* Lamothe sees "fresh start" with new gov't
* Haiti still rebuilding after 2010 earthquake
By Brian Ellsworth
CARTAGENA, Colombia, April 14 Haiti's foreign minister Laurent Lamothe said he could be fully approved as the country's new prime minister within 30 days, potentially ending a political stalemate that has threatened to limit reconstruction after the 2010 earthquake.
The country has been without a prime minister since February when the last incumbent resigned amid disputes with President Michel Martelly over earthquake reconstruction contracts.
That sparked concerns in the international community that political infighting could slow efforts to rebuild a nation that lost as many as 300,000 people in the disaster two years ago.
"This will bring a new government, it will bring renewed hope, a fresh start," said Lamothe in an interview late on Friday in Cartagena, Colombia, where he is attending the Summit of the Americas. "It means that the country will finally be able to get started and get going."
The nomination of Lamothe, a former telecommunications entrepreneur, has been approved by the senate but is still pending approval by the lower chamber of the legislature. He must also gain approval of his plans for the government.
U.N. diplomats have called on Haitian politicians to stop bickering and form a stable government that can ensure advances in reconstruction.
Two years after the earthquake, piles of concrete, steel and debris litter the streets of the capital Port-au-Prince, where more than half a million people still live in tent camps.
Almost as many people have been sickened in Haiti in a cholera outbreak that killed more than 7,000 since October 2010.
The upcoming rain and hurricane season may cause further damage.
The United Nations warned last month that a lack of aid money is putting hundreds of thousands of displaced people at risk by limiting capacity to provide food and water, prevent crime and provide medical attention for cholera cases.

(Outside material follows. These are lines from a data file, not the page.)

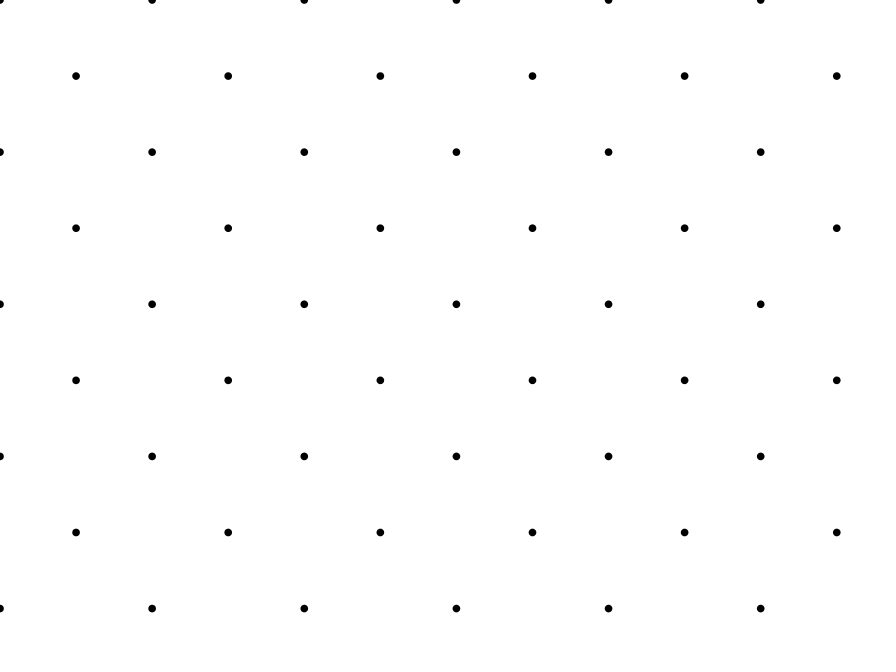
Reproduce this pattern procedurally as a Shadertoy shader.

```glsl
// Staggered lattice of small black dots on a plain white ground.

#define TILES_DOWN 4.417     // lattice periods per canvas height
#define DOT_RADIUS 0.025     // in lattice periods
#define GROUND_COLOR vec3(1.0)
#define DOT_COLOR vec3(0.0)

// Signed distance to the nearest dot of a square lattice with dots at integers
float latticeDots(vec2 p) {
    vec2 cell = fract(p + 0.5) - 0.5;
    return length(cell) - DOT_RADIUS;
}

void mainImage(out vec4 fragColor, in vec2 fragCoord) {
    // Lattice coordinates, anchored at the top left corner
    float pixelsPerTile = iResolution.y / TILES_DOWN;
    vec2 p = vec2(fragCoord.x, iResolution.y - fragCoord.y) / pixelsPerTile;

    // Corner dots joined with dots at the tile centres
    float dist = min(latticeDots(p), latticeDots(p + 0.5));

    // Edge smoothed over one pixel
    float coverage = clamp(0.5 - dist * pixelsPerTile, 0.0, 1.0);
    fragColor = vec4(mix(GROUND_COLOR, DOT_COLOR, coverage), 1.0);
}
```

Haiti received only around half of what it requested last year.
"We need every dollar that was promised to come in, and we need additional funds," said Lamothe.